October 12, 2015
October 12, 2015
In the 1990s, a Maoist insurgency in Nepal sparked a civil war that raged for 10 years and killed 13,000. The war ended in 2006, but many people who survived are plagued by memories of the dead and the fighting. Psychological help for people still trying to cope is scarce in this nation.
KATHMANDU, NEPAL – More than 13,000 people died in the decade-long civil war in Nepal, when Maoist rebels fought to depose the government and establish a “People’s Republic.”
The 10-year conflict, which ended in 2006 with a peace accord, was bloody and brutal, and spread to 73 of Nepal’s 75 districts; only the rural, isolated districts of Manang and Mustang were spared.
“The economy was disturbed, development obstructed and the environment degraded,” says Bishnu Raj Upreti, executive director of the non-profit Nepal Center for Contemporary Research. “There was erosion of trust, and tension between communities.”
An estimated 1,300 people went missing, and more than 8,000 people are disabled as a result of the conflict.
Lisa Bergquist, GPJ
In addition to the serious violations and abuses of international human-rights and humanitarian law – including unlawful killing, torture, enforced disappearance, sexual violence and long-term arbitrary arrest – thousands of people were directly or indirectly affected by the conflict in other ways. Many individuals and families were displaced from their homes.
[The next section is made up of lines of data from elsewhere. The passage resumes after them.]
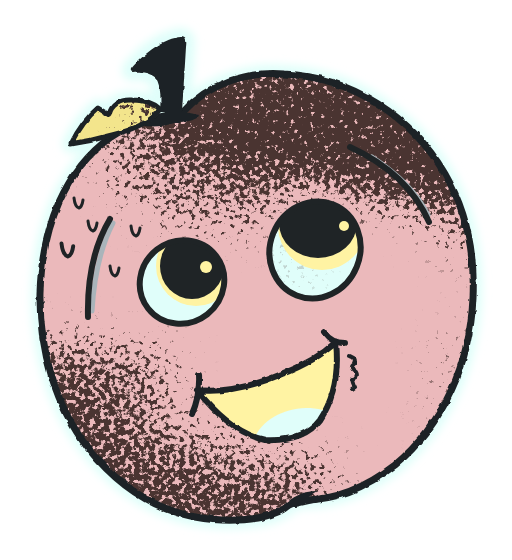
<!DOCTYPE html>
<html lang="en">
<head>
<meta charset="utf-8">
<title>Smiling apple</title>
<style>
:root {
  --paper: #ffffff;
  --ink: #1f2426;
  --skin: #ebb9bb;
  --bruise: #4a3431;
  --mint: #e0fefa;
  --butter: #fff3a3;
  --leaf: #f3e58c;
  --shade: #a9b4ba;
}
html, body { margin: 0; background: var(--paper); overflow: hidden; }
svg { display: block; width: 512px; height: 560px; }
.skin { fill: var(--skin); }
.outline { fill: none; stroke: var(--ink); stroke-width: 7; stroke-linejoin: round; stroke-linecap: round; }
.glow { fill: var(--mint); stroke: var(--mint); stroke-width: 18; stroke-linejoin: round; }
.ink { fill: var(--ink); }
.mint { fill: var(--mint); }
.butter { fill: var(--butter); }
.line { fill: none; stroke: var(--ink); stroke-linecap: round; stroke-linejoin: round; }
.shade { fill: none; stroke: var(--shade); stroke-width: 5; stroke-linecap: round; }
</style>
</head>
<body>
<svg viewBox="0 0 512 560" role="img" aria-label="Cartoon apple with a grin, looking up to the right">
  <defs>
    <path id="body" d="M183 112C208 84 246 71 284 74C352 77 412 117 445 174C467 212 475 254 473 298C470 364 443 425 395 465C364 489 332 501 300 500L289 505C277 516 252 521 222 520C166 518 122 491 88 448C56 407 39 350 40 293C42 226 65 170 111 137C133 122 158 117 183 112Z"/>
    <path id="leaf" d="M71 144C78 130 86 118 98 108L109 115C111 105 120 99 132 100C145 100 155 104 160 109C152 122 132 130 112 135C98 139 84 142 71 144Z"/>
    <path id="stem" d="M131 69C145 52 165 38 181 37C186 37 187 41 186 47L182 112L160 112C161 98 161 87 156 78C150 73 141 71 133 72Q130 72 131 69Z"/>
    <path id="mouth" d="M197 390C226 393 254 386 282 374C303 366 322 355 336 342C339 371 334 399 320 420C308 436 287 441 265 440C238 434 215 413 197 390Z"/>
    <ellipse id="left-eye" cx="182" cy="282" rx="43" ry="41" transform="rotate(-38 182 282)"/>
    <ellipse id="right-eye" cx="315" cy="250" rx="45" ry="49" transform="rotate(22 315 250)"/>
    <path id="sweat" d="M-5 -5Q-4 4 0 5Q3 4 4 -3"/>
    <clipPath id="body-clip"><use href="#body"/></clipPath>
    <clipPath id="leaf-clip"><use href="#leaf"/></clipPath>
    <clipPath id="mouth-clip"><use href="#mouth"/></clipPath>
    <clipPath id="left-eye-clip"><use href="#left-eye"/></clipPath>
    <clipPath id="right-eye-clip"><use href="#right-eye"/></clipPath>
    <filter id="halo" x="-10%" y="-10%" width="120%" height="120%">
      <feGaussianBlur stdDeviation="4"/>
    </filter>
    <filter id="grain" filterUnits="userSpaceOnUse" x="0" y="0" width="512" height="560" color-interpolation-filters="sRGB">
      <feGaussianBlur in="SourceGraphic" stdDeviation="20" result="soft"/>
      <feTurbulence type="fractalNoise" baseFrequency=".2" numOctaves="4" seed="8"/>
      <feColorMatrix values="0 0 0 0 0  0 0 0 0 0  0 0 0 0 0  1.9 0 0 0 -.45" result="noise"/>
      <feComposite in="soft" in2="noise" operator="arithmetic" k2="1" k3="1" k4="-1"/>
      <feComponentTransfer result="speckle"><feFuncA type="linear" slope="5"/></feComponentTransfer>
      <feFlood flood-color="#4a3431"/>
      <feComposite in2="speckle" operator="in"/>
    </filter>
    <filter id="rough" filterUnits="userSpaceOnUse" x="0" y="0" width="512" height="560">
      <feTurbulence type="fractalNoise" baseFrequency=".12" numOctaves="2" seed="3"/>
      <feDisplacementMap in="SourceGraphic" scale="3" xChannelSelector="R" yChannelSelector="G"/>
    </filter>
  </defs>

  <g id="backglow" class="glow" filter="url(#halo)">
    <use href="#body"/>
    <use href="#leaf"/>
    <use href="#stem"/>
  </g>

  <g id="fruit">
    <use href="#body" class="skin"/>
    <g clip-path="url(#body-clip)">
      <g id="top-bruise" filter="url(#grain)">
        <path d="M165 60L490 60L490 228L425 196L375 208L320 182L262 184L215 160L160 150Z" fill-opacity=".97"/>
        <path d="M80 110L215 95L290 195L255 235L175 224L120 198Z" fill-opacity=".52"/>
        <path d="M370 180L490 170L480 275L432 240Z" fill-opacity=".34"/>
      </g>
      <g id="lower-bruise" filter="url(#grain)">
        <path d="M25 335L80 340L135 345L182 355L160 415L235 440L300 455L345 465L300 545L150 545L25 460Z" fill-opacity=".6"/>
        <path d="M25 355L95 372L120 440L200 482L300 500L270 545L120 545L25 450Z" fill-opacity=".45"/>
        <path d="M435 340L490 310L470 410L425 425Z" fill-opacity=".2"/>
      </g>
    </g>
    <g filter="url(#rough)">
      <use href="#body" class="outline"/>
      <path class="ink" d="M284 506C292 497 302 491 318 491L304 500L318 502L296 507Z"/>
      <path class="ink" d="M150 117Q176 108 199 115Q198 121 178 122Q160 128 144 126Z"/>
    </g>
  </g>

  <g id="stalk" filter="url(#rough)">
    <use href="#leaf" fill="var(--leaf)"/>
    <g clip-path="url(#leaf-clip)">
      <path filter="url(#grain)" fill-opacity=".85" d="M110 85L185 85L185 135L140 125Z"/>
    </g>
    <use href="#leaf" class="line" stroke-width="5"/>
    <use href="#stem" class="ink"/>
  </g>

  <g id="cheek-lines">
    <path class="shade" d="M113 223C101 246 94 278 92 311"/>
    <path class="line" stroke-width="6" d="M110 219C95 244 87 276 88 317"/>
    <path class="shade" d="M372 157C398 174 417 192 428 215"/>
    <path class="line" stroke-width="6" d="M350 147C387 164 414 188 429 222"/>
  </g>

  <g id="sweat-drops" class="line" stroke-width="3">
    <use href="#sweat" x="79" y="203"/>
    <use href="#sweat" x="93" y="226"/>
    <use href="#sweat" transform="translate(68 250) scale(1.3)"/>
    <use href="#sweat" x="136" y="231"/>
    <use href="#sweat" x="115" y="271"/>
  </g>

  <g id="eyes">
    <g clip-path="url(#left-eye-clip)">
      <use href="#left-eye" class="mint"/>
      <circle class="butter" cx="196" cy="266" r="40"/>
      <ellipse class="ink" cx="192" cy="266" rx="32" ry="33"/>
      <circle class="butter" cx="206" cy="267" r="6"/>
    </g>
    <use href="#left-eye" class="line" stroke-width="6"/>
    <g clip-path="url(#right-eye-clip)">
      <use href="#right-eye" class="mint"/>
      <path filter="url(#grain)" fill-opacity=".5" opacity=".2" d="M260 225L300 230L325 290L270 280Z"/>
      <circle class="butter" cx="322" cy="226" r="44"/>
      <ellipse class="ink" cx="318" cy="223" rx="39" ry="35"/>
      <circle class="butter" cx="342" cy="202" r="6"/>
      <circle class="butter" cx="344" cy="226" r="5"/>
    </g>
    <use href="#right-eye" class="line" stroke-width="6"/>
  </g>

  <g id="smile">
    <use href="#mouth" class="butter"/>
    <g clip-path="url(#mouth-clip)">
      <path class="mint" d="M252 445C258 422 280 409 306 408C318 408 327 410 333 415L320 450Z"/>
    </g>
    <g filter="url(#rough)">
      <use href="#mouth" class="line" stroke-width="6"/>
      <path class="line" stroke-width="6" d="M199 375Q200 396 192 414M324 332Q331 343 345 343"/>
      <path class="line" stroke-width="4" d="M349 356Q357 359 354 364Q349 368 356 372Q359 377 352 379Q353 384 355 387L352 389"/>
    </g>
  </g>
</svg>
</body>
</html>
There were large-scale disruptions to education, health and basic government services across the country.
Economic hardships were exacerbated by the conflict, and instability and a climate of fear were widespread, according to a report on the Nepal conflict by the United Nations Office of the High Commissioner for Human Rights published in October 2012.
The impact of the conflict on the mental health of Nepalese people is undeniable, according to a study published in 2012 in the British Journal of Psychiatry. The study, “Political Violence and Mental Health in Nepal,” examined the same group of people in the early years of the Maoist insurgency and after the conflict ended. It noted a 21.5 percent increase in anxiety over that time.
The study, authored by medical anthropologist and psychiatrist Brandon Kohrt and others, also found that pre- and post-conflict conditions, especially social injustices among marginalized groups, factor heavily into how well people handle the trauma of conflict.
When a 7.8-magnitude earthquake hit Nepal in April, mental-health needs there increased again. (See our Earthquake in Nepal: Continuing Coverage.) Hundreds of aftershocks, some severe, forced people out of their homes and into tents for months. Some Nepalese families have yet to move back indoors for fear that their homes will collapse on them.
The Maoist insurgency and the earthquake occurred in a country with little capacity for dealing with mental-health issues. There are an estimated 0.2 psychiatrists per 100,000 people in Nepal, according to the World Health Organization’s 2014 Mental Health Atlas.
In contrast, there are about 14.63 psychiatrists per 100,000 people in the United Kingdom, according to the atlas.
There is some evidence, however, that the earthquake focused global attention on the need for mental-health care in Nepal. Mental-health specialists traveled there, alongside physicians and other medical staff, to provide care and training in the days and weeks after the earthquake. Organizations including International Medical Corps and Kohrt’s organization, HeartMind International, are addressing mental-health issues related to the earthquake as well as pre-existing conditions.